• EXERCISE PROMPT:
Pull each line containing "place" from the data.

[[ SOURCE MATERIAL, beginning ]]

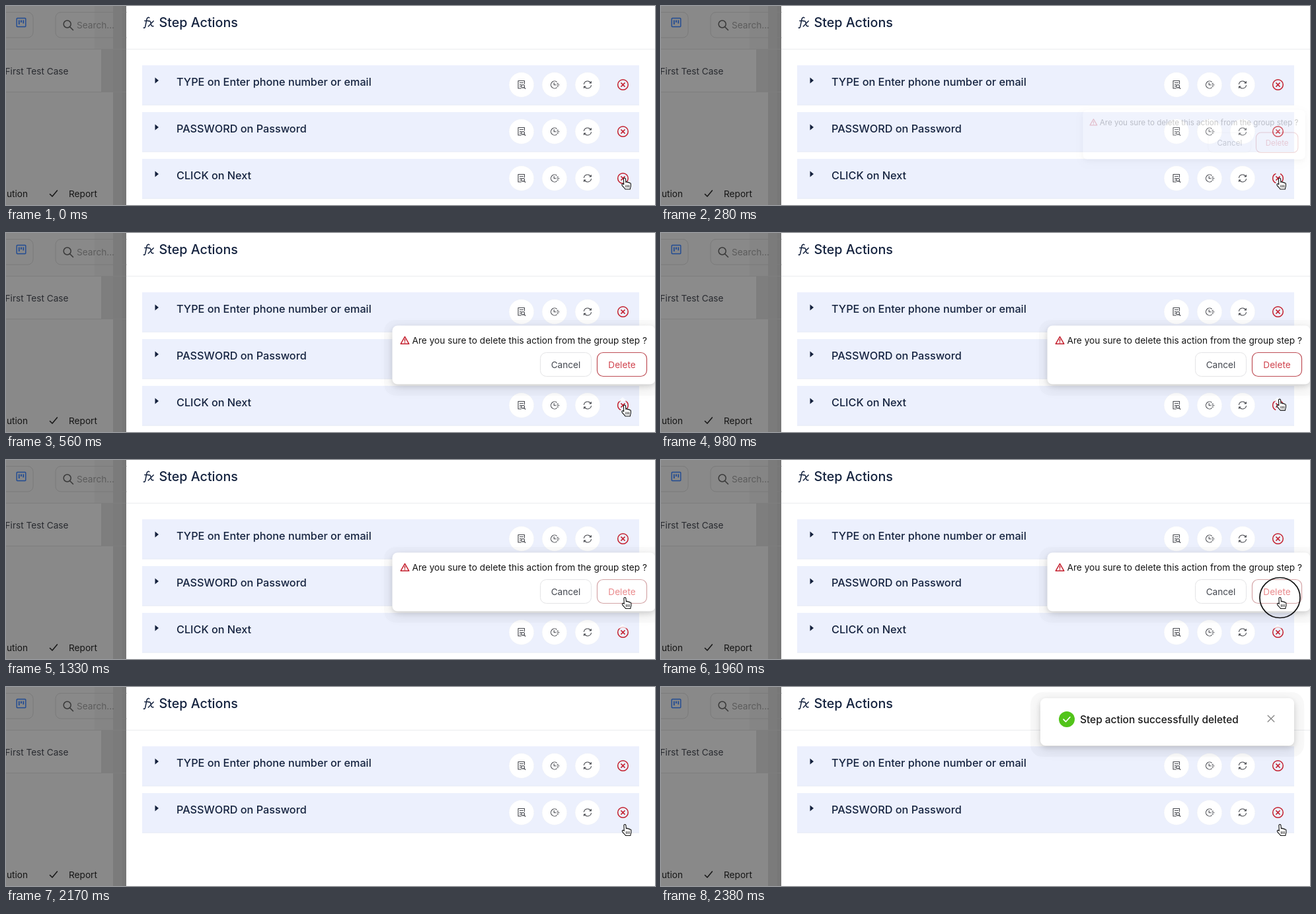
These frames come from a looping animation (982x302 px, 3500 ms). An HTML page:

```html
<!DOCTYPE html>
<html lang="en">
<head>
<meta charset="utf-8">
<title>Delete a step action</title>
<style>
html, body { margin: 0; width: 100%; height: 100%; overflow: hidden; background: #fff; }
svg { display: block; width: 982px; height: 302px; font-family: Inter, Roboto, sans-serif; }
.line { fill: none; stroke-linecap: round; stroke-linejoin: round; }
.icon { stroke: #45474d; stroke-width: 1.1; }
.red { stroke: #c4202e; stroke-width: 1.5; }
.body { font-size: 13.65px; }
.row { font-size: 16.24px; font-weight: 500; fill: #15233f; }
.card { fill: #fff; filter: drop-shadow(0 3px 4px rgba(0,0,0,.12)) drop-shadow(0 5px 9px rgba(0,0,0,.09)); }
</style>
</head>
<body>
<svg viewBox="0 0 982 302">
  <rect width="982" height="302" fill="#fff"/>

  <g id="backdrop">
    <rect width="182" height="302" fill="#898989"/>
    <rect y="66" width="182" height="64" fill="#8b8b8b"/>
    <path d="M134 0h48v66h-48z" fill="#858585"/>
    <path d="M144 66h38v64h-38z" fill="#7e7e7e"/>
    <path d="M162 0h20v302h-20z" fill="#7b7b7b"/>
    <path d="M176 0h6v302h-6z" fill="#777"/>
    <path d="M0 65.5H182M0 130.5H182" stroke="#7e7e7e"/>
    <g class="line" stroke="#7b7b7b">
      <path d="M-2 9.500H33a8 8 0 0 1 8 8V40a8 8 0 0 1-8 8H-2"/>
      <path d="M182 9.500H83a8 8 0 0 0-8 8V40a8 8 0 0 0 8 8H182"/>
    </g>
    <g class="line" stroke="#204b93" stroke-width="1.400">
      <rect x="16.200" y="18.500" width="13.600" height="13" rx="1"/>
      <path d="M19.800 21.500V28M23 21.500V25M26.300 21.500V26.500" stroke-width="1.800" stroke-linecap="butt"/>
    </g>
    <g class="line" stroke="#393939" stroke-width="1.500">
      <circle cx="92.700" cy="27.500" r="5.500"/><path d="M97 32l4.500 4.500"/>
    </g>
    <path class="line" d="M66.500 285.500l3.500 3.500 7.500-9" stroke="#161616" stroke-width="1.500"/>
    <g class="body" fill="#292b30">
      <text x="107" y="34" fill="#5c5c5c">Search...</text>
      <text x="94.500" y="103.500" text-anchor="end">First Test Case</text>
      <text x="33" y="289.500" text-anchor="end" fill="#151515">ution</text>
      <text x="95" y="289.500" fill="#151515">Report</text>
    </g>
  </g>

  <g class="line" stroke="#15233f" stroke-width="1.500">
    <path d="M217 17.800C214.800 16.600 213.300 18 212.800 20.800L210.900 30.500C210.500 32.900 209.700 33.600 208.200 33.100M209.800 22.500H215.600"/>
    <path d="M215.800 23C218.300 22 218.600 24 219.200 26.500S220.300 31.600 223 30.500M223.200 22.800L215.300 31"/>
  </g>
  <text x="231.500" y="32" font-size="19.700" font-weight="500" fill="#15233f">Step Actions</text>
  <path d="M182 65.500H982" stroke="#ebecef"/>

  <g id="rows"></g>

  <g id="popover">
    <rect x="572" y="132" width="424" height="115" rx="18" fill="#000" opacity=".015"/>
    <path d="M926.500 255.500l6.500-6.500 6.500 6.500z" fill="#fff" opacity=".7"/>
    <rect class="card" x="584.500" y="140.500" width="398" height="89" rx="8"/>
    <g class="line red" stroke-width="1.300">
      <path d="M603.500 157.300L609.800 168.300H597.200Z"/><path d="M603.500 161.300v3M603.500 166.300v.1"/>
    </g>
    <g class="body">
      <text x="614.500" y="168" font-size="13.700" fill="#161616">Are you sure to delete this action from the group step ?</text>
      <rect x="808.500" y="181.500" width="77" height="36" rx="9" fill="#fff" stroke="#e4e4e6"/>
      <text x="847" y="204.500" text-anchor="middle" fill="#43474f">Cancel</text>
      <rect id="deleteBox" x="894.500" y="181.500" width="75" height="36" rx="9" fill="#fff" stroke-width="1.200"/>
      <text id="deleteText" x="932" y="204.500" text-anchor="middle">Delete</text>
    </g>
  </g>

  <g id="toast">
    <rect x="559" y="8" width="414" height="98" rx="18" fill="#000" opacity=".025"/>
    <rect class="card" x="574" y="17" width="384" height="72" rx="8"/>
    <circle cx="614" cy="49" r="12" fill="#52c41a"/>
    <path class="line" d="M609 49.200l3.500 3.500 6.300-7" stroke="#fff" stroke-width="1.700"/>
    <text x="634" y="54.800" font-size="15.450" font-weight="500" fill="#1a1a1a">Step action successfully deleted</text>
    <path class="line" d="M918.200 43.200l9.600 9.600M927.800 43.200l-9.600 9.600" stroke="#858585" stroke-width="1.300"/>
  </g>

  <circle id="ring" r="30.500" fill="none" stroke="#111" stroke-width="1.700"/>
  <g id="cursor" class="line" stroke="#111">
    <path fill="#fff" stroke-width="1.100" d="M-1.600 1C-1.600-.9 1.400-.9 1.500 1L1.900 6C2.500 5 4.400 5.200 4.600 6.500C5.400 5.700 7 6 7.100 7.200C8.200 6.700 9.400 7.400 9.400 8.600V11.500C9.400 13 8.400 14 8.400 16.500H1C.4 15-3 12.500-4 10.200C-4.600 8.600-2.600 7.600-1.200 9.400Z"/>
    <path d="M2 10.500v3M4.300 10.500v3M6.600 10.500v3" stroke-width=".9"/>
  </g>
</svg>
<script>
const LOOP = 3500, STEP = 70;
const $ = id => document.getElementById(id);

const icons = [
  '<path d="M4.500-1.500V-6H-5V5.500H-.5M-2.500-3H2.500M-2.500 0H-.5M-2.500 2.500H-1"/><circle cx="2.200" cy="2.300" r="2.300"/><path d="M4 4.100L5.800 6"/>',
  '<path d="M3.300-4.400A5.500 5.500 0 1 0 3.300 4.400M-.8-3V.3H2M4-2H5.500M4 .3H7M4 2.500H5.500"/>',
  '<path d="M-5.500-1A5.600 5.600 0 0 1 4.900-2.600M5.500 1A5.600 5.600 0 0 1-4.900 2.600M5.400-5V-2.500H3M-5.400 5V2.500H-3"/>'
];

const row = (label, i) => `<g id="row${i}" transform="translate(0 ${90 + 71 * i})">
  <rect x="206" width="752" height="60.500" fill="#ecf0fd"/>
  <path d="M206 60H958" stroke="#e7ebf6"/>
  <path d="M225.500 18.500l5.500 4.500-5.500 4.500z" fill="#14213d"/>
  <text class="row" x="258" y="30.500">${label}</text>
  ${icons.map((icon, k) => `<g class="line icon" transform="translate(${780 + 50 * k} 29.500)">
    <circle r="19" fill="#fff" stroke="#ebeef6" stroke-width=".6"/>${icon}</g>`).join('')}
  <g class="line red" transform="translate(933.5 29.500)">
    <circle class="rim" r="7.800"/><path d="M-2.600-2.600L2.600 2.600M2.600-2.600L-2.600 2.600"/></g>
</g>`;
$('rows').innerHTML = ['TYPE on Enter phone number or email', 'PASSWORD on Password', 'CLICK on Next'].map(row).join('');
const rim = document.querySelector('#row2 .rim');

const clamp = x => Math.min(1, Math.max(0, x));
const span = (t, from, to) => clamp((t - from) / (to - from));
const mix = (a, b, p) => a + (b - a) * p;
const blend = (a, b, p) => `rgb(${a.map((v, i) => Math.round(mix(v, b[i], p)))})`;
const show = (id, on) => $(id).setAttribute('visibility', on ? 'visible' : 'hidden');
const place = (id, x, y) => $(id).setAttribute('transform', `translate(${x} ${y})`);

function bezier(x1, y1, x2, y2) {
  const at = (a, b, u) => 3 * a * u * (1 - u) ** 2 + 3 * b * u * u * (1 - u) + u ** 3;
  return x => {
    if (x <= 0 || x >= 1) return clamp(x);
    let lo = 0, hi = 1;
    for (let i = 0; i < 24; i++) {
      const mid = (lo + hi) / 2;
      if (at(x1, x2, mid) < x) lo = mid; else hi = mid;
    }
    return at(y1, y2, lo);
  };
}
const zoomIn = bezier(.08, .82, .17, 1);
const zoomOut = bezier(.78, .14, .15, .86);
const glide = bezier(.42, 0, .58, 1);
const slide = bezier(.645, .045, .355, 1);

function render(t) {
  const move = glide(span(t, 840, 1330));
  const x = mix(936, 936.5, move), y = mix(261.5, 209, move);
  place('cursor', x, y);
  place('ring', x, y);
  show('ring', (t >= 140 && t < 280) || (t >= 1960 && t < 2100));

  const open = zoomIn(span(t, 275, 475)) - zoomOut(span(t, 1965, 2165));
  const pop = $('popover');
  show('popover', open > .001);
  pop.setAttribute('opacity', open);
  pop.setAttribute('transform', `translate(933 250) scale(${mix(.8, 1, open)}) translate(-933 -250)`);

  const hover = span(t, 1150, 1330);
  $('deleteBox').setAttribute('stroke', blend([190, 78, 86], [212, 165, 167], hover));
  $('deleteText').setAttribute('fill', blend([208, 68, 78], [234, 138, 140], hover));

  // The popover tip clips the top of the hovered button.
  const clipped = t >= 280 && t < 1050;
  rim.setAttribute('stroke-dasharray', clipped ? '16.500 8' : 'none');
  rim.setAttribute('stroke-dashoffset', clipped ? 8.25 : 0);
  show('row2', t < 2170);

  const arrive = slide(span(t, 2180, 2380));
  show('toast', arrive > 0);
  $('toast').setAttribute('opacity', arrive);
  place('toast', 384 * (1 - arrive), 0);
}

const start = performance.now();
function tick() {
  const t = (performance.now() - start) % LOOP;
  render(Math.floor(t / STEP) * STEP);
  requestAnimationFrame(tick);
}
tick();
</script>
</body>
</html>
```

[[ SOURCE MATERIAL, end ]]

• WRITTEN ANSWER:
const place = (id, x, y) => $(id).setAttribute('transform', `translate(${x} ${y})`);
  place('cursor', x, y);
  place('ring', x, y);
  place('toast', 384 * (1 - arrive), 0);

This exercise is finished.